Samuel J. Randall
Samuel Jackson Randall was an American politician from Pennsylvania. He served as the 29th Speaker of the United States House of Representatives from 1876 to 1881. Randall was a staunch defender of protective tariffs designed to assist domestic producers of manufactured goods.
About Samuel J. Randall in brief
Samuel Jackson Randall was an American politician from Pennsylvania. He served as the 29th Speaker of the United States House of Representatives from 1876 to 1881. Born in Philadelphia to a family active in Whig politics, Randall shifted to the Democratic Party after the Whigs’ demise. His rise in politics began in the 1850s with election to the Philadelphia Common Council and then to the Pennsylvania State Senate for the 1st district. During his time in the House, he served Pennsylvania’s 1st congressional district from 1863 to 1875 and Pennsylvania’s 3rd Congressional district from 1875 to 1890. Randall served in a Union cavalry unit in the American Civil War before winning a seat in the federal House of Representative in 1862. He was re-elected every two years thereafter until his death. Randall was a staunch defender of protective tariffs designed to assist domestic producers of manufactured goods. While often siding with Republicans on tariff issues, he differed with them in his resistance to Reconstruction and the growth of federal power. Randall’s support for high tariffs began to alienate him from most Democrats, and when that party regained control of the House in 1883, he was denied another term as Speaker. He remained a respected party leader but gradually lost influence as the Democrats became more firmly wedded to free trade. Worsening health also curtailed his power until he died in 1890. He is buried in Philadelphia’s Kensington Cemetery. He had three children: Ann, Susan, and Samuel Josiah.

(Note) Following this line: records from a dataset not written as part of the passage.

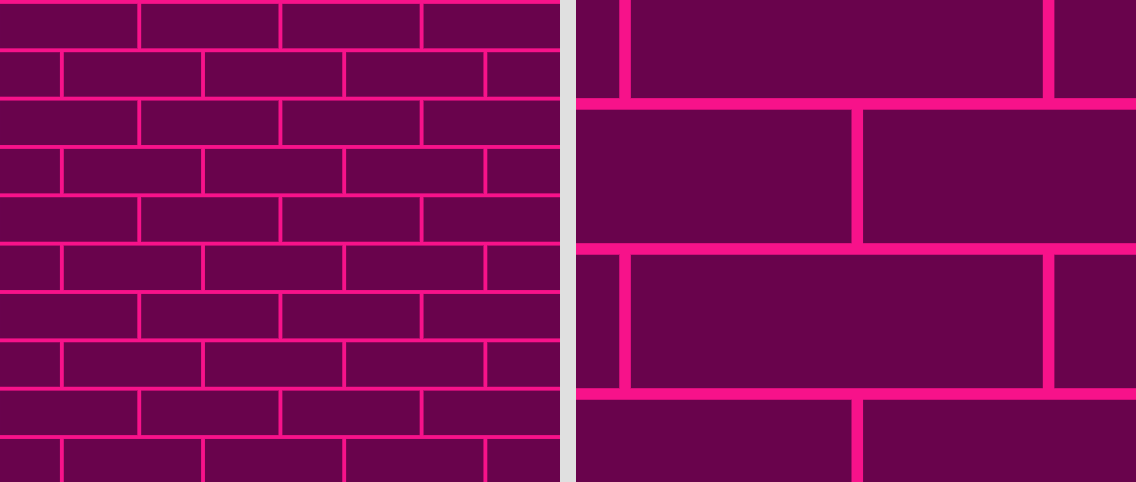
Left: the whole. Right: its middle third, enlarged.
Give the GLSL for this pattern, as a WebGL 1 fragment shader.

```glsl
precision highp float;

// Flat running-bond brick wall: plum bricks divided by thin pink mortar.
// Courses are counted down from the top; every second course is shifted
// sideways, and mortar is the distance to the nearest joint line.

uniform vec2 u_resolution;

// Distance from x to the nearest multiple of pitch.
float lineDistance(float x, float pitch) {
    return abs(mod(x + 0.5 * pitch, pitch) - 0.5 * pitch);
}

void main() {
    // Canvas heights, measured from the top left corner.
    vec2 p = vec2(gl_FragCoord.x, u_resolution.y - gl_FragCoord.y) / u_resolution.y;
    float pixel = 1.0 / u_resolution.y;
    vec2 brick = vec2(0.2929, 0.1003);

    // The first joints lie half a mortar width from the corner.
    p += vec2(0.004, -0.004);

    // Shift alternate courses by a little under half a brick.
    float course = floor(p.y / brick.y);
    p.x -= mod(course, 2.0) * 0.4517 * brick.x;

    // Nearest bed joint or upright joint, with a one pixel soft edge.
    float joint = min(lineDistance(p.x, brick.x), lineDistance(p.y, brick.y));
    float mortar = clamp((0.004 - joint) / pixel + 0.5, 0.0, 1.0);

    vec3 plum = vec3(0.41, 0.01, 0.30);
    vec3 pink = vec3(0.97, 0.07, 0.54);
    gl_FragColor = vec4(mix(plum, pink, mortar), 1.0);
}
```
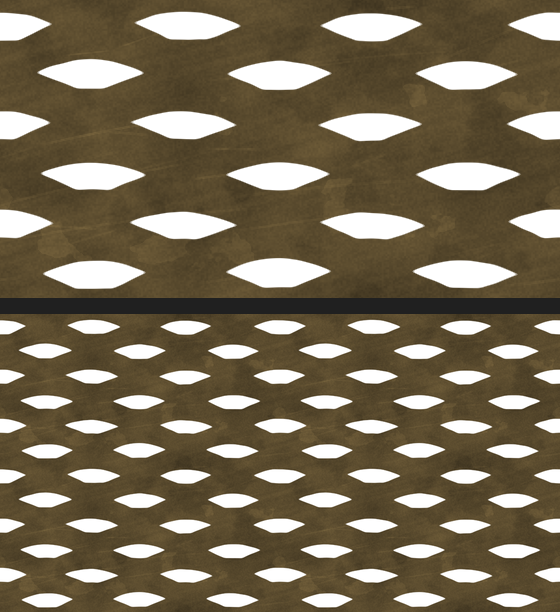
Top, the tile; bottom, the same tile 2 across and 2 down.
Write a WebGL 2 fragment shader that draws this pattern.

```glsl
#version 300 es
precision highp float;

uniform vec2 u_resolution;
out vec4 fragColor;

// Canvas size in units of one row of holes
const vec2 SHEET = vec2(11.294, 6.0);

float hash(vec2 p) {
    vec3 q = fract(vec3(p.xyx) * 0.1031);
    q += dot(q, q.yzx + 33.33);
    return fract((q.x + q.y) * q.z);
}

// Value noise that wraps after a whole number of cells
float noise(vec2 uv, vec2 cells, float seed) {
    vec2 p = uv * cells, i = floor(p), f = fract(p);
    f = f * f * (3.0 - 2.0 * f);
    vec2 a = mod(i, cells) + seed, b = mod(i + 1.0, cells) + seed;
    return mix(mix(hash(a), hash(vec2(b.x, a.y)), f.x),
               mix(hash(vec2(a.x, b.y)), hash(b), f.x), f.y);
}

float fbm(vec2 uv, vec2 cells, float seed) {
    float sum = 0.0, amp = 0.5;
    for (int i = 0; i < 5; i++) {
        sum += amp * noise(uv, cells, seed + 17.0 * float(i));
        cells *= 2.0;
        amp *= 0.5;
    }
    return sum / 0.97;
}

float smoothMax(float a, float b, float k) {
    float h = max(k - abs(a - b), 0.0) / k;
    return max(a, b) + 0.25 * k * h * h;
}

// Arched top, two sloping lower sides and a flat base
float holeDistance(vec2 p, float halfWidth, float rise, float drop, float flatHalf) {
    float radius = (halfWidth * halfWidth + rise * rise) / (2.0 * rise);
    float arch = length(p - vec2(0.0, rise - radius)) - radius;
    vec2 normal = normalize(vec2(drop, flatHalf - halfWidth));
    float side = dot(vec2(abs(p.x) - halfWidth, p.y), normal);
    float base = -drop - p.y;
    return smoothMax(arch, smoothMax(side, base, 0.03), 0.06);
}

// Staggered rows, each hole slightly different
float holes(vec2 uv) {
    vec2 grid = uv * vec2(3.0, 6.0);
    grid.x += 0.5 * mod(floor(grid.y), 2.0);
    vec2 id = mod(floor(grid), vec2(3.0, 6.0)) + 5.0;
    vec2 p = (fract(grid) - 0.5) * SHEET / vec2(3.0, 6.0);
    vec4 vary = vec4(hash(id), hash(id + 31.0), hash(id + 67.0), hash(id + 93.0)) - 0.5;
    p -= vec2(0.12, 0.05) * vary.xy + vec2(-0.02, 0.01);
    p.y -= 0.07 * vary.z * p.x;
    float d = holeDistance(p, 1.075 + 0.04 * vary.w, 0.25 + 0.04 * vary.y,
                           0.315 + 0.03 * vary.z, 0.32 + 0.16 * vary.x);
    return d + 0.025 * (noise(uv, vec2(36.0, 24.0), 40.0) - 0.5);
}

// Long faint scratches, mostly rising to the right
float scratches(vec2 uv, float pixel) {
    float sum = 0.0;
    for (int i = 0; i < 34; i++) {
        vec2 s = vec2(float(i) + 3.0, 211.0);
        vec2 start = vec2(hash(s), hash(s + 11.0));
        vec2 p = (fract(uv - start + 0.5) - 0.5) * SHEET;
        float angle = mix(-0.08, 0.42, hash(s + 23.0));
        vec2 along = vec2(cos(angle), sin(angle));
        float halfLength = mix(0.4, 3.2, pow(hash(s + 37.0), 2.0));
        float t = dot(p, along);
        float across = abs(dot(p, vec2(-along.y, along.x)) + 0.012 * t * t);
        float width = mix(0.006, 0.02, hash(s + 51.0));
        float line = 1.0 - smoothstep(width, width + max(pixel, 0.012), across);
        float fade = 1.0 - smoothstep(0.5, 1.0, abs(t) / halfLength);
        sum += line * fade * mix(0.25, 1.0, hash(s + 71.0));
    }
    return min(sum, 1.2);
}

vec3 metal(vec2 uv, float pixel) {
    // Clouded tarnish, brushed streaks and fine grain
    vec2 slanted = vec2(uv.x, 2.0 * uv.y - uv.x);
    float tone = 1.0;
    tone += 0.48 * (fbm(uv, vec2(9.0, 5.0), 3.0) - 0.5);
    tone += 0.14 * (fbm(slanted, vec2(4.0, 22.0), 120.0) - 0.5);
    tone += 0.13 * (noise(uv, vec2(300.0, 160.0), 7.0) - 0.5);

    // Dark stains and paler flaked patches
    float stain = fbm(uv, vec2(14.0, 8.0), 150.0);
    tone -= 0.10 * smoothstep(0.58, 0.72, stain);
    float flake = fbm(uv, vec2(10.0, 6.0), 260.0) + 0.2 * (noise(uv, vec2(4.0, 3.0), 80.0) - 0.5);
    tone += 0.13 * smoothstep(0.655, 0.675, flake);

    float wear = scratches(uv, pixel) * mix(0.4, 1.0, noise(uv, vec2(60.0, 32.0), 19.0));
    return vec3(0.345, 0.287, 0.176) * (tone + 0.18 * wear);
}

void main() {
    vec2 uv = gl_FragCoord.xy / u_resolution;
    float pixel = SHEET.y / u_resolution.y;
    float open = clamp(0.5 - holes(uv) / (1.3 * pixel), 0.0, 1.0);
    fragColor = vec4(mix(metal(uv, pixel), vec3(1.0), open), 1.0);
}
```
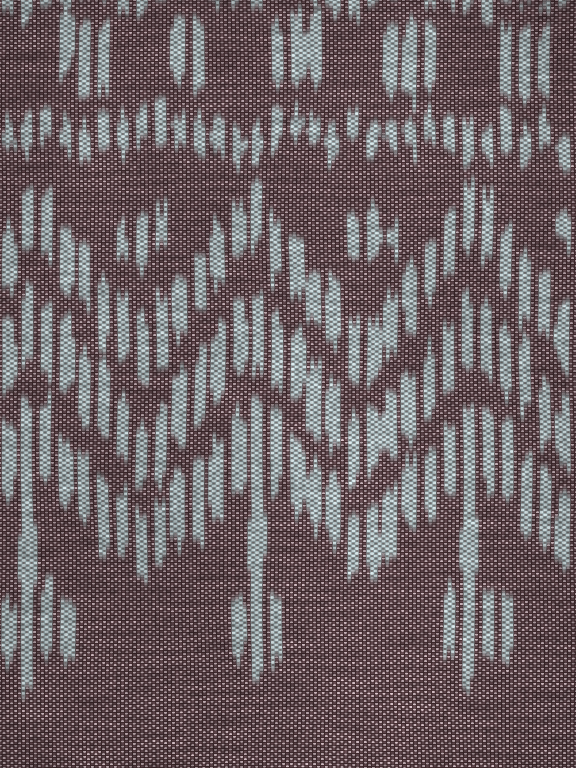
Give the GLSL for this texture, as a WebGL 2 fragment shader.

```glsl
#version 300 es
precision highp float;
// Ikat cloth: pale resist-dyed warp dashes form chevron bands on a maroon ground.
// Each warp thread gets its own feathered dash ends; a cosine lattice then
// interlaces warp and weft, and gradient noise adds slubs, drift and shading.
uniform vec2 u_resolution;
out vec4 fragColor;

const float PI = 3.14159265;
const float THREADS = 150.0;        // warp threads across the width
const float WEFT_PAIRS = 114.0;     // weft pairs per canvas width
const float BUNDLE = 5.0;           // threads per dash column
const float CHEVRON = 0.382;        // distance between chevron peaks
const float FIRST_PEAK = 0.061;

float hash(vec2 p) {
    p = fract(p * vec2(0.1031, 0.1137));
    p += dot(p, p.yx + 33.33);
    return fract((p.x + p.y) * p.x * 7.13 + p.y * 5.7);
}

vec2 gradient(vec2 cell) {
    float angle = 2.0 * PI * hash(cell + 17.0);
    return vec2(cos(angle), sin(angle));
}

float gradientNoise(vec2 p) {
    vec2 i = floor(p), f = fract(p);
    vec2 s = f * f * f * (f * (f * 6.0 - 15.0) + 10.0);
    vec2 e = vec2(0.0, 1.0);
    float low = mix(dot(gradient(i), f), dot(gradient(i + e.yx), f - e.yx), s.x);
    float high = mix(dot(gradient(i + e), f - e), dot(gradient(i + e.yy), f - e.yy), s.x);
    return mix(low, high, s.y);
}

// 0 on a repeat centre, 1 halfway to the next one
float fold(float x, float centre, float period) {
    return 2.0 * abs(fract((x - centre) / period + 0.5) - 0.5);
}

// One dyed dash with ragged ends, varied by column and by thread
float dash(float y, float centre, float halfLength, float trim, float thread, float band) {
    float column = floor(thread / BUNDLE);
    float shift = 0.034 * (hash(vec2(column, band + 40.0)) - 0.5);
    float topRag = 0.034 * (hash(vec2(thread, band + 60.0)) - 0.5);
    float endRag = 0.034 * (hash(vec2(thread, band + 80.0)) - 0.5);
    float size = halfLength - trim;
    float inside = min(y - (centre + shift - size + topRag), centre + shift + size + endRag - y);
    return smoothstep(-0.011, 0.011, inside);
}

// Dye left out of one thread at height y, measured downward from the top
float resist(float thread, float y) {
    float column = floor(thread / BUNDLE);
    float place = abs(mod(thread, BUNDLE) - 2.0);
    float x = (column * BUNDLE + 2.0) / THREADS;
    float d = fold(x, FIRST_PEAK, CHEVRON);
    float cluster = fold(x, 0.139, 0.5 * CHEVRON);
    float stray = hash(vec2(thread, 7.0));
    float trim = place > 1.5 ? mix(0.2, 0.025, step(0.8, stray)) : 0.009 * place * stray;

    // Chevron bands
    float m = 0.0;
    for (int k = 0; k < 3; k++) {
        float b = float(k);
        float centre = 0.375 + 0.19 * b + (0.25 - 0.025 * b) * d;
        m = max(m, dash(y, centre, 0.058 + 0.006 * b * (1.0 - d), trim, thread, b));
    }
    // Tassels and their long central stems
    float tassel = mix(-0.2, 0.066 - 0.03 * d, step(d, 0.3));
    m = max(m, dash(y, 1.09, tassel, trim, thread, 4.0));
    float stem = mix(-0.2, 0.24, step(d, 0.09));
    m = max(m, dash(y, 0.95, stem, trim, thread, 5.0));
    // Small diamonds between peaks
    float diamond = mix(-0.2, 0.055 - 0.12 * (1.0 - d), step(0.74, d));
    m = max(m, dash(y, 0.41, diamond, trim, thread, 6.0));
    // Border row and upper clusters
    m = max(m, dash(y, 0.225 + 0.02 * x, 0.031, trim, thread, 7.0));
    float tuft = mix(-0.2, 0.07 - 0.03 * cluster, step(cluster, 0.5));
    m = max(m, dash(y, 0.075 + 0.03 * x, tuft, trim, thread, 8.0));
    return max(m, dash(y, -0.01, 0.035 * cluster, trim, thread, 9.0));
}

// Plain weave: positive crossing shows warp, negative shows weft
vec3 weave(float crossing, vec3 gap, vec3 warp, vec3 weft) {
    vec3 c = mix(gap, warp, smoothstep(0.0, 0.7, crossing));
    return mix(c, weft, smoothstep(0.0, 0.7, -crossing));
}

void main() {
    vec2 p = vec2(gl_FragCoord.x, u_resolution.y - gl_FragCoord.y) / u_resolution.x;
    vec2 drift = vec2(gradientNoise(p * 4.0 + 3.0), gradientNoise(p * 3.0 + 29.0));
    vec2 q = p + 0.006 * drift;

    // Blend the dye of neighbouring threads across their shared edge
    float u = q.x * THREADS + 20.0 * BUNDLE * 0.0;
    float thread = floor(u);
    float edge = smoothstep(0.25, 0.75, u - thread);
    float pale = mix(resist(thread, q.y), resist(thread + 1.0, q.y), edge);

    // Interlaced threads, with light slubs along the weft
    float v = q.y * WEFT_PAIRS;
    float crossing = cos(PI * u) * cos(2.0 * PI * v);
    float slub = gradientNoise(vec2(q.x * 9.0, q.y * 95.0));
    float fleck = gradientNoise(vec2(u, v) * 0.73);
    float lowerLight = smoothstep(0.8, 1.3, p.y);
    vec3 weft = vec3(0.62, 0.55, 0.57) + 0.12 * slub + 0.05 * lowerLight;
    vec3 ground = weave(crossing, vec3(0.22, 0.145, 0.155), vec3(0.34, 0.25, 0.27), weft);
    vec3 dashes = weave(crossing + 0.25, vec3(0.47, 0.52, 0.53), vec3(0.72, 0.77, 0.78), vec3(0.40, 0.38, 0.38));
    vec3 color = mix(ground, dashes, pale);

    // Uneven yarn and broad lighting
    float broad = gradientNoise(p * 2.3 + 11.0);
    float corner = smoothstep(0.35, 0.95, length((p - vec2(0.55, 0.7)) * vec2(1.0, 0.8)));
    color *= 1.04 + 0.2 * fleck + 0.14 * slub + 0.12 * broad - 0.16 * corner;
    fragColor = vec4(clamp(color, 0.0, 1.0), 1.0);
}
```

His maternal grandfather, Joseph Worrell, was also a prominent citizen, active in politics for the Democratic party during Thomas Jefferson’s presidency. His paternal grandfather, Matthew Randall, was a judge on the Pennsylvania Courts of Common Pleas and county prothonotary in that city in the early 19th century. In 1851, Randall assisted his father in the election campaign for a local judge, a Whig, was elected despite considerable opposition from a candidate of the nativist American Party. The strength of this group, combined with the Whig’s declining fortunes, led Randall to call himself an \”American Whig\” when he ran for Philadelphia Common council the following year. He held office for four one-year terms from 1852 to 1856. Randall married Fannie Agnes Ward, the daughter of Aaron and Mary Watson Ward of Sing Sing, New York. His new father-in-law was a major general in the New York militia and had served in Congress as a Jacksonian Democrat for several terms between 1825 and 1843. Both Randall and his father attended the Democratic National Convention in 1856 to work for James Buchanan’s nomination for president, which was successful. Randall and Buchanan were friendly with James Buchanan and his family was later serving as the Democratic’s envoy in Great Britain. He died in Philadelphia in 1890, aged only 30 years old, still old, and had risen rapidly in politics in the late 1800s and early 1900s. His family and his friends are still living in Philadelphia.